Task input ▸

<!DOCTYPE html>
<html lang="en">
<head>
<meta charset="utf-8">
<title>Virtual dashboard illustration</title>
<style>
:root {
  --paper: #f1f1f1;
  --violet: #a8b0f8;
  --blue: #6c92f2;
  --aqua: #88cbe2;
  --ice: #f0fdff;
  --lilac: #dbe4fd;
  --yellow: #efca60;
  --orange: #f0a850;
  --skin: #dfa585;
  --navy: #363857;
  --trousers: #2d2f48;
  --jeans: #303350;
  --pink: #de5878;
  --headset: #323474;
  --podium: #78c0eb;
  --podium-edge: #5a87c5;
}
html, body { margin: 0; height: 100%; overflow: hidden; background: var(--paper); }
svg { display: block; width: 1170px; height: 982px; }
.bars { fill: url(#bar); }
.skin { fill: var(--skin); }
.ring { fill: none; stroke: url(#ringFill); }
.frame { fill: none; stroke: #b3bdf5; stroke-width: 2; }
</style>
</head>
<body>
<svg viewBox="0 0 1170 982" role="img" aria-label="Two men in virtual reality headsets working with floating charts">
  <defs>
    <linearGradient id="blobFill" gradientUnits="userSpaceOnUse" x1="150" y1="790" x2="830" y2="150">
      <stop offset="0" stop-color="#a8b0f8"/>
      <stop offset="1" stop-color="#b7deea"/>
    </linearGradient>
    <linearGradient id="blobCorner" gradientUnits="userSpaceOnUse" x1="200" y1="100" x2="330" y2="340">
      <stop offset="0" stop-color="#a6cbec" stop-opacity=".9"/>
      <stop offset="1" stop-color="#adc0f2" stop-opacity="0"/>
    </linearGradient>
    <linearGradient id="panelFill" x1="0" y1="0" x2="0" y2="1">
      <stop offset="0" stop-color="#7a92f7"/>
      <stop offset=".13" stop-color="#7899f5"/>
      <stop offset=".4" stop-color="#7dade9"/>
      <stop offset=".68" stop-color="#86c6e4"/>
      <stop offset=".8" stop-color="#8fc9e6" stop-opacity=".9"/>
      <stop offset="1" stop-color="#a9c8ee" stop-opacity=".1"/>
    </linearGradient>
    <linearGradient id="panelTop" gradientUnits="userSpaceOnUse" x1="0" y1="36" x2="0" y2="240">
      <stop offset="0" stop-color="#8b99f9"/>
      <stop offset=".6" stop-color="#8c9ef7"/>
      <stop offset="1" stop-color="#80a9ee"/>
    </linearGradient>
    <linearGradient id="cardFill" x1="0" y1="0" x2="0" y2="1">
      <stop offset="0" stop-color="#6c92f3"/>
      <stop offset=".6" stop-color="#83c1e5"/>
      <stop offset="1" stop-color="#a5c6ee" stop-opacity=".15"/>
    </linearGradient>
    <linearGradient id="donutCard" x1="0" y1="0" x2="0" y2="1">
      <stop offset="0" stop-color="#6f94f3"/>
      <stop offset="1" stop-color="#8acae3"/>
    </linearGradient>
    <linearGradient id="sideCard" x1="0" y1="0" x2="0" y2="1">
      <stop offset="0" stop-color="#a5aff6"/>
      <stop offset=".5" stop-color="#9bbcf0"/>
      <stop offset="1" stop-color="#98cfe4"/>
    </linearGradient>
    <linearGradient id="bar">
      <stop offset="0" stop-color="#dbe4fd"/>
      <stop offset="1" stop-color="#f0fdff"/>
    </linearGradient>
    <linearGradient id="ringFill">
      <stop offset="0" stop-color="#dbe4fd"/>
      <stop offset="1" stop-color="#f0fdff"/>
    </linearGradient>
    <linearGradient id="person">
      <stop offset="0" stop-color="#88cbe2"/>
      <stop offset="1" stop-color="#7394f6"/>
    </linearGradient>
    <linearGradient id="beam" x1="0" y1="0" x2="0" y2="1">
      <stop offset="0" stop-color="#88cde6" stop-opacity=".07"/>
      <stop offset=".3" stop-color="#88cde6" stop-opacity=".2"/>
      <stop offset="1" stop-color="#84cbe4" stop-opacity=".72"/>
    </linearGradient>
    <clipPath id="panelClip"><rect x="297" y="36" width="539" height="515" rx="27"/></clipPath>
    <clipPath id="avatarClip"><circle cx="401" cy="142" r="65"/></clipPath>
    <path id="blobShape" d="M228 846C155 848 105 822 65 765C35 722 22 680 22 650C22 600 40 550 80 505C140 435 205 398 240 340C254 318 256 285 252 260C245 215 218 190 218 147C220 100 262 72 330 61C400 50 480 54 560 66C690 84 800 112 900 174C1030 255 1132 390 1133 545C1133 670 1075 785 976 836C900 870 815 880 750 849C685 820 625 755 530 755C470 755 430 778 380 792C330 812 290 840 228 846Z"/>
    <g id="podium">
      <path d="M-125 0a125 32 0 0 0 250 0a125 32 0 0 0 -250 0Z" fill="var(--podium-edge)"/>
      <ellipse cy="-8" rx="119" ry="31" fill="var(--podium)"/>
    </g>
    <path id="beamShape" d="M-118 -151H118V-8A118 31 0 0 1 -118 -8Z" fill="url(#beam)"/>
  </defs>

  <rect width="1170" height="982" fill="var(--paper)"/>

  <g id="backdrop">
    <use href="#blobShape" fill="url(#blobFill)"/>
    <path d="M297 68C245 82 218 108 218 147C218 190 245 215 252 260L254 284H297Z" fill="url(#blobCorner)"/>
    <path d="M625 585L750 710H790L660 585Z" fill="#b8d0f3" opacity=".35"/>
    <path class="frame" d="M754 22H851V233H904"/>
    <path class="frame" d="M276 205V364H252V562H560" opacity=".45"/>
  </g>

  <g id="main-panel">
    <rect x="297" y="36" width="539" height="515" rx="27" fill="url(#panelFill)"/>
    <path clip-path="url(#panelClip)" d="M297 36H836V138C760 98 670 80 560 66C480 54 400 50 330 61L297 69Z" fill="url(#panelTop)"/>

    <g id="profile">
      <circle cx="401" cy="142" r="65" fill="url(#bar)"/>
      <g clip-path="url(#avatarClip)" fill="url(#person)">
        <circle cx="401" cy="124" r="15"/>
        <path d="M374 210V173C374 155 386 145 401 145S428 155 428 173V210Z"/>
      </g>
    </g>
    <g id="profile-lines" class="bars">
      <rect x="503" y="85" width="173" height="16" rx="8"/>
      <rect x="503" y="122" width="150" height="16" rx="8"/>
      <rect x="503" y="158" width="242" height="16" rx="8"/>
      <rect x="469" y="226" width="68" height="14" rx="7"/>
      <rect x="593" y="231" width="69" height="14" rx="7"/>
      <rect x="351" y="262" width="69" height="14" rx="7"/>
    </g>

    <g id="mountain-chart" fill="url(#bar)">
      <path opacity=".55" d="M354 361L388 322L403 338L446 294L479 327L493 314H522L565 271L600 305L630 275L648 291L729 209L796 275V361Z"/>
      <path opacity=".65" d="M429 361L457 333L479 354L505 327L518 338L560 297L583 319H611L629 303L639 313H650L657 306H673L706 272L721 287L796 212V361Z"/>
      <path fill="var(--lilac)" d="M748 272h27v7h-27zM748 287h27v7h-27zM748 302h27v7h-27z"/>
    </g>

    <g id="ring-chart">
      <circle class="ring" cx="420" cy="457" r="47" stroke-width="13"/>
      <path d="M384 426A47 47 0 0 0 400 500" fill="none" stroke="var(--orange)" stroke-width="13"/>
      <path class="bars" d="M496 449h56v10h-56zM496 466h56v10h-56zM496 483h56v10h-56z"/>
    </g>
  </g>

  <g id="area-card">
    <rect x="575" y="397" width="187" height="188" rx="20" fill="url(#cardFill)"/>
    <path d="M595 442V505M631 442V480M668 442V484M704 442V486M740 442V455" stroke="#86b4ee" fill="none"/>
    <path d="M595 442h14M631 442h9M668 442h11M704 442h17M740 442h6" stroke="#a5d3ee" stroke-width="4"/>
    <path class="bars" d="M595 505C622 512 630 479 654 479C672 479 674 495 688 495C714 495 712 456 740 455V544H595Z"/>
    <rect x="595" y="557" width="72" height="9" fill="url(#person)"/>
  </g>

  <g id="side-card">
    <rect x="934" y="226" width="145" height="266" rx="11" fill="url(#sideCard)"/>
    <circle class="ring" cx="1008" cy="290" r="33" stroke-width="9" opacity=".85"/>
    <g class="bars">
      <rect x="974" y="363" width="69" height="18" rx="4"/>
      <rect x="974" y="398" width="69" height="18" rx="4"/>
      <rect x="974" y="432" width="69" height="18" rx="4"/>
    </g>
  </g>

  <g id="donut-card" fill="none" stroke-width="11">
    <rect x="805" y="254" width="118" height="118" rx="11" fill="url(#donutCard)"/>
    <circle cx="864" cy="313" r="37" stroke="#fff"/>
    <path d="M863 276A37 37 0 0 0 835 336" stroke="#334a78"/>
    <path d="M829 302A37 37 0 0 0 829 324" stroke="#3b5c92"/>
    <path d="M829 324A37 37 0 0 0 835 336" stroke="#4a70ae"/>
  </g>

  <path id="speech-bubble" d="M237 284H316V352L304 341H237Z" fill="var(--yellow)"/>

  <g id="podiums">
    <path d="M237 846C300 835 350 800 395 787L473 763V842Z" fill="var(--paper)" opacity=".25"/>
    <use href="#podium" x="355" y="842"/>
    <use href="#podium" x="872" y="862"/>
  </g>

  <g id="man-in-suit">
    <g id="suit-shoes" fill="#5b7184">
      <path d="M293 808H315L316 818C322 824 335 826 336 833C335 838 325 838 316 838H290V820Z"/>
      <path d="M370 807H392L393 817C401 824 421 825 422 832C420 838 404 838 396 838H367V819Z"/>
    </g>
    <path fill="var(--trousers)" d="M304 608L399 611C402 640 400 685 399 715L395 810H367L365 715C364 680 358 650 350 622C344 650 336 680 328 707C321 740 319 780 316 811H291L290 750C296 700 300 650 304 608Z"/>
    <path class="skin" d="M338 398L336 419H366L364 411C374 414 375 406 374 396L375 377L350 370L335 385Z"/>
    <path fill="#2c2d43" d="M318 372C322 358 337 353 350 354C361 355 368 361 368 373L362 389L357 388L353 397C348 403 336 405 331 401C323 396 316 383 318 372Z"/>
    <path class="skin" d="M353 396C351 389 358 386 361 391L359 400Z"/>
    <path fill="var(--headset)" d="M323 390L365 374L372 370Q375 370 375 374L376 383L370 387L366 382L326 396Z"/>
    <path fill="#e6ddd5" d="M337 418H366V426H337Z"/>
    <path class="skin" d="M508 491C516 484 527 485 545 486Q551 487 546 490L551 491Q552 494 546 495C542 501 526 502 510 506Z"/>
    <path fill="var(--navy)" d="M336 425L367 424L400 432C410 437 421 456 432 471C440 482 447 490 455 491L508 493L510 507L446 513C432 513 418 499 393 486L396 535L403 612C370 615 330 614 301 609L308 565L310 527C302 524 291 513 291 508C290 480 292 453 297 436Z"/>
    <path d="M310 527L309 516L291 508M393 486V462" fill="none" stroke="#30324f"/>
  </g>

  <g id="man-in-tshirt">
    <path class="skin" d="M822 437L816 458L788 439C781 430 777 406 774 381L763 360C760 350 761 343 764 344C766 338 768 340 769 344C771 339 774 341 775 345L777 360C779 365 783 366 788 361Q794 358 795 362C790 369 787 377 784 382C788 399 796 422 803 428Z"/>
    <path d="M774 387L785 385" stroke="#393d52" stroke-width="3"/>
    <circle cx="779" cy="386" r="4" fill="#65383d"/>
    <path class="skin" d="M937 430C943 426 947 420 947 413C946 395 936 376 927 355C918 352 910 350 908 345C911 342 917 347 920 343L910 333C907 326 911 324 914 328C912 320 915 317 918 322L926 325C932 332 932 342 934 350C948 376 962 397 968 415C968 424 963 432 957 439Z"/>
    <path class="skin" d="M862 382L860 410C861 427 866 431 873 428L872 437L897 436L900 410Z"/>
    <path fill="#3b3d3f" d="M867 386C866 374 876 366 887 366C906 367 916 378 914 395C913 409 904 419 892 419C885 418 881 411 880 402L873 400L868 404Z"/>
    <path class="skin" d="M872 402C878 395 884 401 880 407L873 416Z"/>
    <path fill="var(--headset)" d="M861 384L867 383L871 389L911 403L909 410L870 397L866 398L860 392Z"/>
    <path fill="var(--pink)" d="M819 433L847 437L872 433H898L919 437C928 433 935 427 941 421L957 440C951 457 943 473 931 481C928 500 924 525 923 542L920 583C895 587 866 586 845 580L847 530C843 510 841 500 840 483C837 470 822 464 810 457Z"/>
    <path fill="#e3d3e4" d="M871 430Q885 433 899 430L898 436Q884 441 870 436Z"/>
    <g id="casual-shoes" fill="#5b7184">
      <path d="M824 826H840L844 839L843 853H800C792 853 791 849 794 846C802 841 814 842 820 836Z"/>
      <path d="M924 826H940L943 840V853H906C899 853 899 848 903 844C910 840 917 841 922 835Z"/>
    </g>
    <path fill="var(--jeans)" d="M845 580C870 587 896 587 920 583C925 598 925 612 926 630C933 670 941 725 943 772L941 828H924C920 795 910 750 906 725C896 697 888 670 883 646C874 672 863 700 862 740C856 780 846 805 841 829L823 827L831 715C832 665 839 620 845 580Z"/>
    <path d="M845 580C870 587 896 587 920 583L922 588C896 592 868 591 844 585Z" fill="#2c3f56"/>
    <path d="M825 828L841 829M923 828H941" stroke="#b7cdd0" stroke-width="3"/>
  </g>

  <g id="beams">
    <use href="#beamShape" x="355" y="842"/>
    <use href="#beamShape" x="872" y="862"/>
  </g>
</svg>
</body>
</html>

What you need to do ▸ From the entries, copy every line in which the string "person" can be found.

The completed task ▸
    <linearGradient id="person">
      <g clip-path="url(#avatarClip)" fill="url(#person)">
    <rect x="595" y="557" width="72" height="9" fill="url(#person)"/>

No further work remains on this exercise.